Knowledge and falling in Milton's Paradise lost and Imre Madách's The tragedy of man
Degree GrantorUniversity of Canterbury
Degree NameMaster of Arts
Milton's Paradise Lost and Ilnre Madach's Az ember tragediaja [The Tragedy of Man] were written in different centuries, in different languages. Yet as reworkings of the story of the Fall of Man both attempt to explicate the phenomenon of human selfawareness.
A comparison of their treatment of knowledge and its relationship to the Fall discloses this similarity of intent, as well as the fundamental difference that underlies the philosophical position of the two authors. The thesis is divided into chapters that examine prelapsarian knowledge, the Fall itself, and postlapsarian knowledge in Paradise Lost and The Tragedy of Man respectively, with occasional reference to the Biblical story and literary analogues in order to illustrate the development of central themes.

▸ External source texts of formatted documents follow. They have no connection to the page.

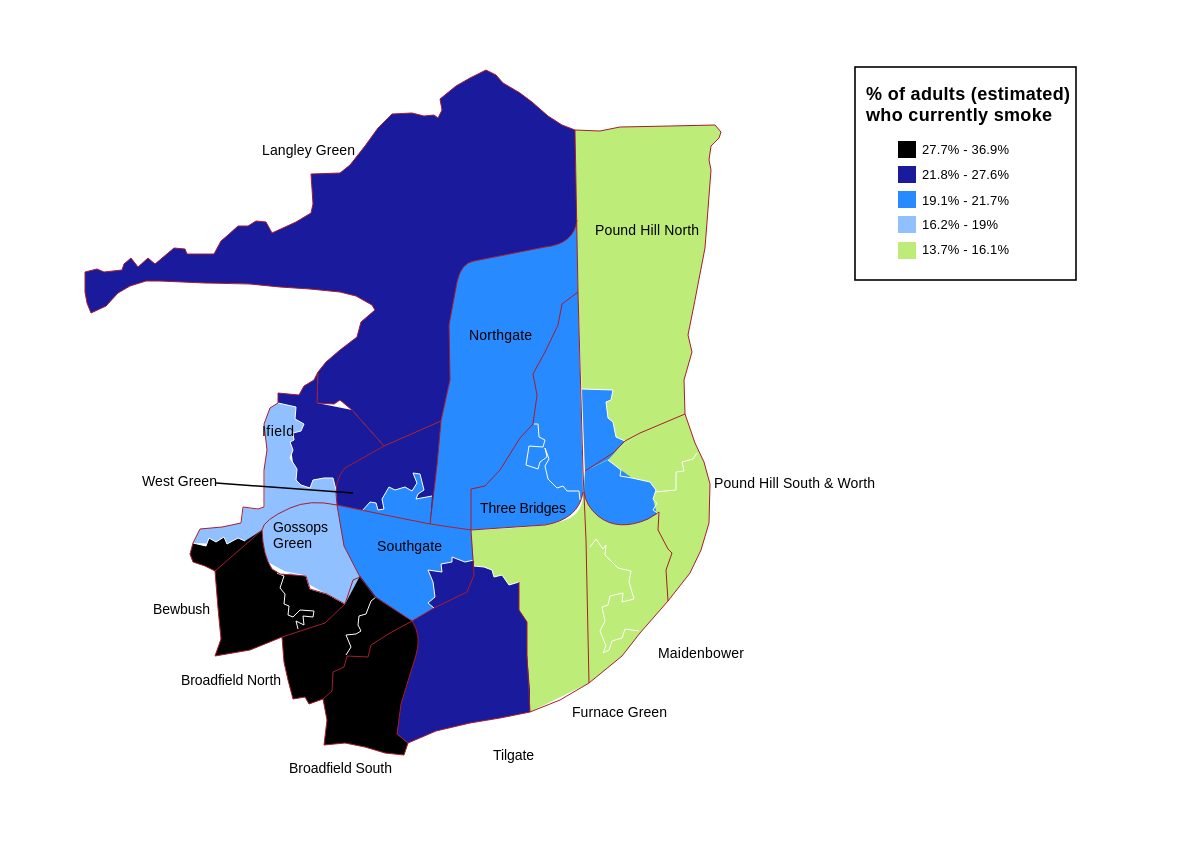
<!DOCTYPE html>
<html lang="en">
<head>
<meta charset="utf-8">
<title>Estimated adult smoking by ward</title>
<style>
:root {
  --band-1: #000000;
  --band-2: #1a1a9c;
  --band-3: #288aff;
  --band-4: #90c0ff;
  --band-5: #bdec78;
  --ward-line: #a81c2c;
  --area-line: #ffffff;
  --ink: #000000;
}
html, body { margin: 0; background: #fff; overflow: hidden; }
svg { display: block; width: 1200px; height: 849px; }
text { font-family: "Liberation Sans", Arial, sans-serif; fill: var(--ink); }
.band-1 { fill: var(--band-1); }
.band-2 { fill: var(--band-2); }
.band-3 { fill: var(--band-3); }
.band-4 { fill: var(--band-4); }
.band-5 { fill: var(--band-5); }
.area-lines, .ward-lines { fill: none; stroke-width: 1; stroke-linejoin: round; }
.area-lines { stroke: var(--area-line); }
.ward-lines { stroke: var(--ward-line); }
.ward-labels { font-size: 14px; }
.pointer { stroke: var(--ink); stroke-width: 1.5; }
.legend-frame { fill: #fff; stroke: var(--ink); stroke-width: 1.6; }
.legend-title { font-size: 18px; font-weight: 700; }
.legend-labels { font-size: 13px; }
</style>
</head>
<body>
<svg viewBox="0 0 1200 849" role="img" aria-label="Ward map of the percentage of adults estimated to smoke">

  <g id="ward-fills">
    <path id="langley-green" class="band-2" d="M486 70 496 75 503 83 520 93 532 102 548 116 562 125 575 130 577 222 570 260 470 275 455 325 450 380 441 421 384 446 352 410 340 400 334 404 317 403 318 372 326 362 340 350 357 337 361 322 375 310 372 305 356 296 340 292 310 289 280 287 250 284 230 283 205 283 160 281 146 281 130 286 118 293 106 306 91 313 87 303 85 292 85 272 97 269 104 272 122 270 124 264 131 258 138 267 148 258 155 264 174 248 185 249 187 254 214 254 221 241 228 235 238 226 248 226 256 221 266 222 272 233 296 222 311 213 313 204 311 174 340 173 350 165 365 146 378 128 392 114 412 113 424 116 434 115 438 118 442 110 440 99 456 86 470 78Z"/>
    <path id="ifield-east" class="band-2" d="M318 372 314 380 304 386 299 395 278 393 278 403 290 440 296 486 336 492 337 505 430 524 440 500 441 421 384 446 352 410 317 403Z"/>
    <path id="ifield-west" class="band-4" d="M278 403 296 407 295 419 304 424 301 431 293 433 294 440 290 442 293 450 290 458 297 469 296 480 301 485 310 488 313 480 324 478 333 478 336 490 337 505 346 550 360 577 345 604 310 585 264 560 262 530 245 545 193 543 200 529 222 527 241 523 243 507 258 509 264 507 264 470 267 450 264 424 270 408Z"/>
    <path id="west-green-south" class="band-3" d="M362 511 370 502 376 503 378 510 384 509 382 499 389 487 395 490 405 487 412 491 417 483 413 473 420 474 424 490 418 494 416 499 432 496 430 524 390 516Z"/>
    <path id="northgate" class="band-3" d="M577 220Q574 244 545 247L474 261Q461 263 457 282L449 325 450 380 441 421 437 465 430 524 471 530 545 525Q579 519 583 492L578 292Z"/>
    <path id="pound-hill-north" class="band-5" d="M575 130 600 131 620 127 670 126 715 125 721 132 719 138 711 146 709 160 711 170 705 248 694 305 688 335 692 352 684 380 685 414 640 433 613 453 585 471 578 292Z"/>
    <path id="pound-hill-south-worth" class="band-5" d="M685 414 695 443 704 462 710 484 709 523 701 550 690 573 668 601 640 633 622 656 589 683 530 712 500 690 474 566 471 530Q550 528 570 518 584 510 583 492L585 471 613 453 640 433Z"/>
    <path id="pound-hill-north-west" class="band-3" d="M582 389 613 390 611 400 606 402 608 418 613 422 616 437 625 441 609 459 585 471Z"/>
    <path id="three-bridges-east" class="band-3" d="M585 471 608 460 621 470 632 478 650 482 656 490 653 499 657 514 648 519Q618 532 598 516 586 506 584 492Z"/>
    <path id="southgate" class="band-3" d="M337 505 390 516 430 524 471 530 474 566 470 590 412 621 375 597 360 577 344 546Z"/>
    <path id="tilgate" class="band-2" d="M474 566 484 567 492 570 494 577 502 575 509 585 519 582 519 610 527 622 527 655 530 690 530 712 500 718 470 723 436 731 408 743 397 734 400 700 418 645 412 621 434 608 428 603 435 597 433 582 428 570 442 572 441 564 452 562 452 557 465 562 474 560Z"/>
    <path id="bewbush" class="band-1" d="M193 543 206 546 209 538 216 542 224 537 227 544 238 538 245 541 262 530Q263 556 272 569L280 574 306 576 310 589 327 594 345 604 360 576 376 597 412 621Q422 636 416 655L401 704 397 734 408 743 404 755 385 753 365 747 345 743 324 745 327 720 323 699 309 704 305 697 293 699 288 680 284 662 282 637 250 650 215 656 221 639 218 608 215 571 205 566 193 562 190 554Z"/>
  </g>

  <g class="area-lines">
    <path d="M278 403 296 407 295 419 304 424 301 431 293 433 294 440 290 442 293 450 290 458 297 469 296 480 301 485 310 488 313 480 324 478 333 478 336 490"/>
    <path d="M193 543 206 546 209 538 216 542 224 537 227 544 238 538 245 541"/>
    <path d="M362 511 370 502 376 503 378 510 384 509 382 499 389 487 395 490 405 487 412 491 417 483 413 473 420 474 424 490 418 494 416 499 432 496"/>
    <path d="M534 424 538 424 539 437 545 440 543 447 529 446 526 465 538 469 540 462 547 457 545 448 549 459 545 466 548 479 557 488 563 486 567 491 579 491 580 500"/>
    <path d="M582 389 613 390 611 400 606 402 608 418 613 422 616 437 625 441"/>
    <path d="M608 460 621 470 620 476 632 478 650 482 656 490 653 499 657 503 653 510 659 514"/>
    <path d="M697 453 693 459 682 462 684 471 676 472 676 490 655 492"/>
    <path d="M590 547 596 539 603 549 606 545 605 555 618 568 631 571 629 582 634 599 622 602 623 593 610 596 608 605 602 607 605 621 600 631 606 646 603 653 609 650 612 641 622 638 625 629 639 631"/>
    <path d="M474 560 465 562 452 557 452 562 441 564 442 572 428 570 433 582 435 597 428 603 434 608"/>
    <path d="M474 566 484 567 492 570 494 577 502 575 509 585 519 582"/>
    <path d="M277 573 284 576 280 588 285 594 284 604 289 606 288 615 293 617 300 610 314 611 313 617 303 616 304 625 296 621 298 629"/>
    <path d="M376 597 371 601 366 614 359 616 358 625 361 631 356 634 346 635 351 647 346 655"/>
    <path d="M272 569 306 576 310 589 327 594 345 604M264 470 264 507 258 509 243 507 241 523"/>
  </g>

  <g class="ward-lines">
    <path id="outer-boundary" d="M486 70 496 75 503 83 520 93 532 102 548 116 562 125 575 130 600 131 620 127 670 126 715 125 721 132 719 138 711 146 709 160 711 170 705 248 694 305 688 335 692 352 684 380 685 414 695 443 704 462 710 484 709 523 701 550 690 573 668 601 640 633 622 656 589 683 560 700 530 712 500 718 470 723 436 731 408 743 404 755 385 753 365 747 345 743 324 745 327 720 323 699 309 704 305 697 293 699 288 680 284 662 282 637 250 650 215 656 221 639 218 608 215 571 205 566 193 562 190 554 193 543 200 529 222 527 241 523 243 507 258 509 264 507 264 470 267 450 264 424 270 408 278 403 278 393 299 395 304 386 314 380 318 372 326 362 340 350 357 337 361 322 375 310 372 305 356 296 340 292 310 289 280 287 250 284 205 283 160 281 146 281 130 286 118 293 106 306 91 313 87 303 85 292 85 272 97 269 104 272 122 270 124 264 131 258 138 267 148 258 155 264 174 248 185 249 187 254 214 254 221 241 228 235 238 226 248 226 256 221 266 222 272 233 296 222 311 213 313 204 311 174 340 173 350 165 365 146 378 128 392 114 412 113 424 116 434 115 438 118 442 110 440 99 456 86 470 78Z"/>
    <path d="M575 130 578 292 583 471 586 540 589 683"/>
    <path d="M577 220Q574 244 545 247L474 261Q461 263 457 282L449 325 450 380 441 421 437 465 430 524"/>
    <path d="M318 372 317 403 334 404 340 400 352 410 384 446 441 421M384 446 345 468Q333 480 337 505"/>
    <path d="M578 292 562 304 558 325 545 352 533 374 537 395 533 424 520 438 500 470 485 486 471 489 471 530"/>
    <path d="M337 505 390 516 430 524 471 530 545 525Q579 519 583 492"/>
    <path d="M685 414 640 433 625 441 613 453 585 471M584 492Q586 506 598 516 618 532 648 519L659 512 658 530 668 549 672 553 666 570 668 601"/>
    <path d="M337 505Q310 499 290 508 263 520 262 530 263 556 272 569L280 574 306 576 310 589 327 594 345 604 325 623 282 637"/>
    <path d="M262 530 245 545 215 571M337 505 344 546 360 577 375 597 412 621 434 608 467 592 474 575 471 530"/>
    <path d="M360 577 353 580 345 604M412 621 390 633 371 645 368 657 347 656 344 667 333 672 332 691 323 699"/>
    <path d="M412 621Q422 636 416 655L401 704 397 734 408 743M519 582 519 610 527 622 527 655 530 712"/>
  </g>

  <line class="pointer" x1="216" y1="483" x2="353" y2="493"/>

  <g class="ward-labels">
    <text x="262" y="155" textLength="93">Langley Green</text>
    <text x="595" y="235" textLength="104">Pound Hill North</text>
    <text x="469" y="340" textLength="63">Northgate</text>
    <text x="262" y="436" textLength="32">Ifield</text>
    <text x="142" y="486" textLength="75">West Green</text>
    <text x="714" y="488" textLength="161">Pound Hill South &amp; Worth</text>
    <text x="480" y="513" textLength="86">Three Bridges</text>
    <text x="273" y="532" textLength="55">Gossops</text>
    <text x="273" y="548" textLength="39">Green</text>
    <text x="377" y="551" textLength="65">Southgate</text>
    <text x="153" y="614" textLength="57">Bewbush</text>
    <text x="181" y="685" textLength="100">Broadfield North</text>
    <text x="289" y="773" textLength="103">Broadfield South</text>
    <text x="658" y="658" textLength="86">Maidenbower</text>
    <text x="572" y="717" textLength="95">Furnace Green</text>
    <text x="493" y="760" textLength="41">Tilgate</text>
  </g>

  <g id="legend">
    <rect class="legend-frame" x="855" y="67" width="221" height="213"/>
    <g class="legend-title">
      <text x="866" y="100" textLength="204">% of adults (estimated)</text>
      <text x="866" y="121" textLength="186">who currently smoke</text>
    </g>
    <rect class="band-1" x="898" y="141" width="18" height="17"/>
    <rect class="band-2" x="898" y="166" width="18" height="17"/>
    <rect class="band-3" x="898" y="191" width="18" height="17"/>
    <rect class="band-4" x="898" y="216" width="18" height="17"/>
    <rect class="band-5" x="898" y="242" width="18" height="17"/>
    <g class="legend-labels">
      <text x="922" y="154" textLength="87">27.7% - 36.9%</text>
      <text x="922" y="179" textLength="87">21.8% - 27.6%</text>
      <text x="922" y="205" textLength="87">19.1% - 21.7%</text>
      <text x="922" y="229" textLength="76">16.2% - 19%</text>
      <text x="922" y="254" textLength="87">13.7% - 16.1%</text>
    </g>
  </g>
</svg>
</body>
</html>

As elements of the story are considered - Adam's conversation with God in Eden, the injunction against the Tree of Knowledge, the role of Satan or Lucifer, Eve's otherness, the consequences of the Fall, expulsion from the garden, and Adam's postlapsarian [re]discovery of knowledge - it becomes clear that Milton and Madach deploy them differently to different ends: for Milton self-knowledge is only possible within the context of a relationship with God, while for Madach selfknowledge begins when man has abandoned God and, although the final stage of selfunderstanding can only be achieved by returning to a relationship with the divine, certain knowledge is never possible.

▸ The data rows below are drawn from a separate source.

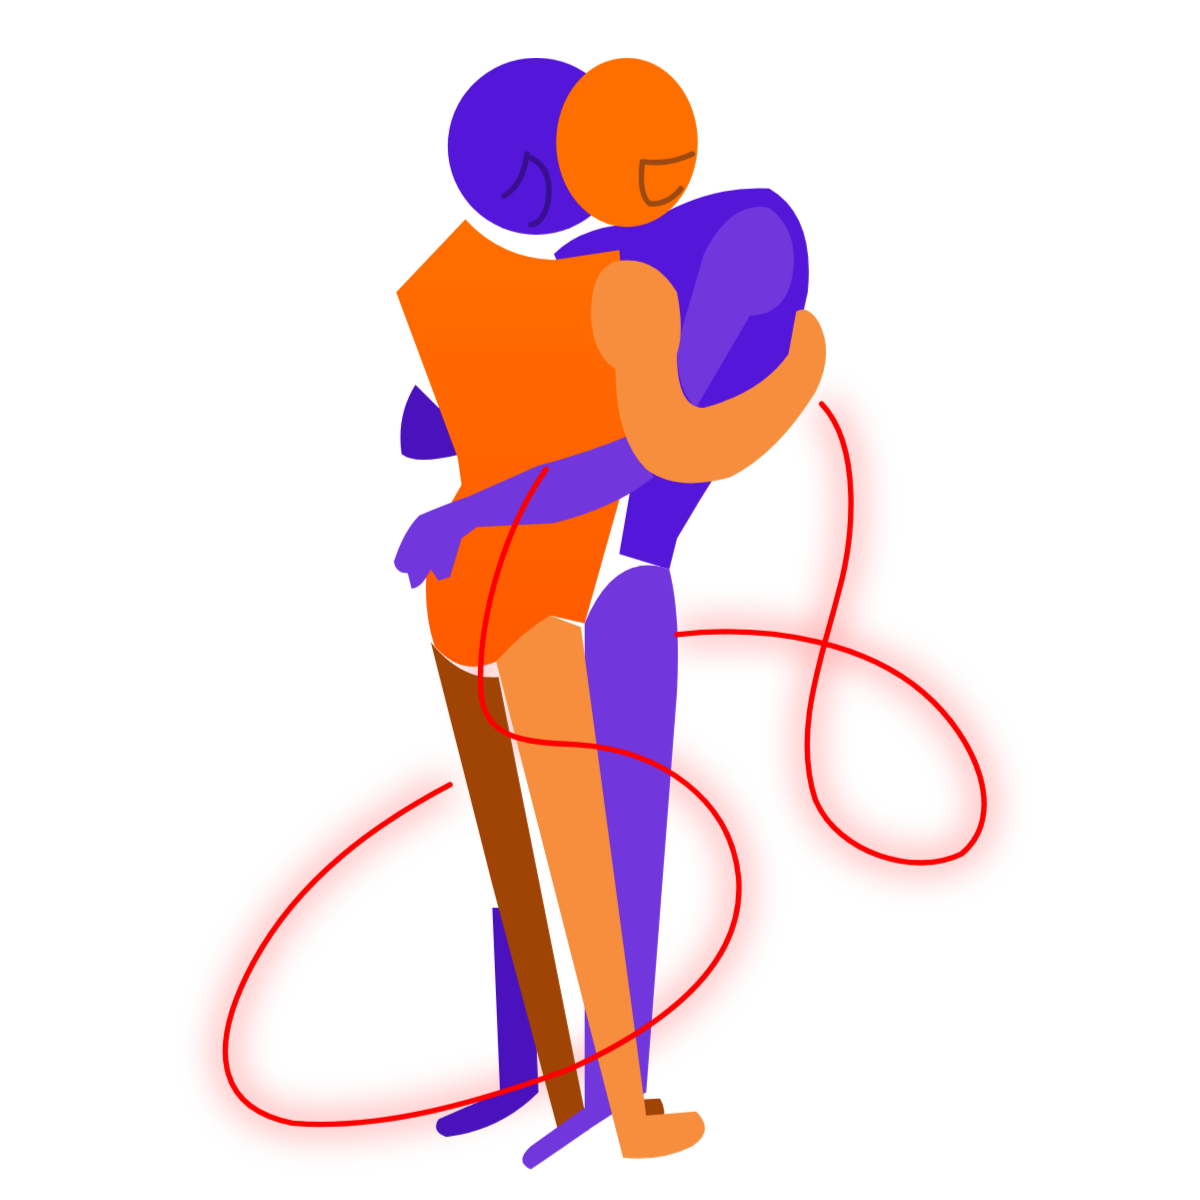
<!DOCTYPE html>
<html lang="en">
<head>
<meta charset="utf-8">
<title>Embrace</title>
<link rel="stylesheet" href="https://fonts.googleapis.com/css2?family=Inter&amp;display=swap">
<style>
  :root {
    --paper: #ffffff;
    --violet-deep: #5417d9;
    --violet-dark: #4a12bd;
    --violet-soft: #7236dd;
    --orange: #ff6f00;
    --orange-soft: #f68e3e;
    --rust: #a04406;
    --ear-line: #9a4a12;
    --ear-violet: #3a0f8f;
    --thread: #ff0000;
  }
  html, body {
    margin: 0;
    width: 1200px;
    height: 1200px;
    overflow: hidden;
    background: var(--paper);
    font-family: "Inter", sans-serif;
  }
  .artboard { display: block; width: 1200px; height: 1200px; }
  .violet-deep { fill: var(--violet-deep); }
  .violet-dark { fill: var(--violet-dark); }
  .violet-soft { fill: var(--violet-soft); }
  .orange { fill: var(--orange); }
  .orange-soft { fill: var(--orange-soft); }
  .rust { fill: var(--rust); }
  .thread { fill: none; stroke: var(--thread); stroke-width: 7; stroke-linecap: round; }
  .thread-glow { fill: none; stroke: var(--thread); stroke-width: 26; opacity: 0.35; }
  .ear-orange { fill: none; stroke: var(--ear-line); stroke-width: 7; stroke-linecap: round; }
  .ear-violet { fill: none; stroke: var(--ear-violet); stroke-width: 7; stroke-linecap: round; }
</style>
</head>
<body>
<svg class="artboard" viewBox="0 0 1560 1560" role="img" aria-label="Two figures in a warm embrace, wrapped by a glowing red thread">
  <defs>
    <filter id="soft-glow" x="-20%" y="-20%" width="140%" height="140%">
      <feGaussianBlur stdDeviation="22"/>
    </filter>
    <linearGradient id="hip-shade" x1="0" y1="0" x2="0" y2="1">
      <stop offset="0" stop-color="var(--orange)"/>
      <stop offset="1" stop-color="#ff5a00"/>
    </linearGradient>
    <g id="thread-upper">
      <path d="M1068,525 C1120,580 1110,700 1090,770 C1070,850 1030,950 1060,1040 C1090,1110 1190,1140 1250,1110 C1310,1060 1270,960 1200,900 C1130,840 1010,810 880,825"/>
    </g>
    <g id="thread-lower">
      <path d="M710,610 C660,680 620,800 625,900 C630,960 680,965 750,968 C860,975 950,1040 960,1140 C970,1260 850,1340 740,1390 C630,1430 500,1470 380,1460 C280,1440 270,1360 330,1250 C390,1140 490,1070 585,1020"/>
    </g>
  </defs>

  <g class="thread-halo" filter="url(#soft-glow)">
    <use href="#thread-upper" class="thread-glow"/>
    <use href="#thread-lower" class="thread-glow"/>
  </g>

  <g class="violet-figure-back">
    <circle class="violet-deep" cx="697" cy="190" r="115"/>
    <path class="ear-violet" d="M685,200 Q680,240 655,255 M690,205 Q720,220 712,265 Q705,290 690,292"/>
    <path class="violet-deep" d="M720,330 Q760,290 840,290 Q920,240 1000,245 Q1060,280 1050,380 L1030,470 Q950,580 880,700 L870,740 L805,720 L830,575 Z"/>
    <path class="violet-soft" d="M915,330 Q950,260 1000,270 Q1040,300 1030,360 Q1020,410 975,410 L905,530 Q880,510 880,450 Z"/>
    <path class="violet-dark" d="M640,1180 L690,1180 L700,1420 Q650,1470 580,1478 Q560,1470 570,1455 L650,1420 Z"/>
    <path class="violet-dark" d="M540,500 Q515,540 522,590 Q540,605 600,590 Q640,610 650,640 L712,610 Q680,560 610,535 L570,530 Z"/>
  </g>

  <g class="orange-figure">
    <path class="rust" d="M560,835 Q600,885 648,880 L765,1470 L725,1468 L640,1150 Z"/>
    <path fill="url(#hip-shade)" d="M515,380 L605,285 Q650,335 720,338 L805,325 L830,575 L805,650 L760,810 L715,800 L645,860 Q600,880 565,840 Q545,780 560,700 L600,630 L595,595 Z"/>
    <ellipse class="orange" cx="815" cy="185" rx="92" ry="110"/>
    <path class="ear-orange" d="M835,210 Q870,215 900,200 M835,210 Q830,255 845,265 Q870,265 885,245"/>
  </g>

  <g class="violet-figure-front">
    <path class="violet-soft" d="M760,810 Q800,715 870,740 Q885,800 880,900 L840,1420 L770,1465 Q720,1500 690,1520 Q668,1510 690,1490 L760,1440 Z"/>
    <path class="violet-soft" d="M700,605 Q760,590 820,565 L850,620 Q800,660 720,680 L620,685 L600,700 L585,750 L570,755 L560,740 Q548,765 535,765 L530,745 Q514,745 512,730 Q525,690 545,670 Q580,655 610,645 Z"/>
  </g>

  <g class="orange-figure-front">
    <path class="rust" d="M820,1430 L858,1428 Q868,1445 860,1462 L825,1465 Z"/>
    <path class="orange-soft" d="M645,860 Q680,820 715,800 L755,815 L840,1450 L905,1445 Q930,1470 900,1490 Q860,1510 810,1505 Z"/>
    <path class="orange-soft" d="M800,340 Q850,330 880,380 Q890,430 880,460 Q880,530 915,530 Q990,510 1025,460 L1035,405 Q1050,395 1065,420 Q1085,460 1060,510 Q1010,590 950,620 Q880,640 840,610 Q800,570 800,480 Q770,460 768,410 Q768,350 800,340 Z"/>
  </g>

  <g class="thread-line">
    <use href="#thread-upper" class="thread"/>
    <use href="#thread-lower" class="thread"/>
  </g>
</svg>
</body>
</html>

The comparison of Paradise Lost and The Tragedy of Man illustrates the fact that the desire to know remains a constant through the vagaries of human development, but the approach to knowledge taken by different generations shifts, drawing the story of the Fall away from its original context of religious mythology into the realms of anthropocentric philosophy.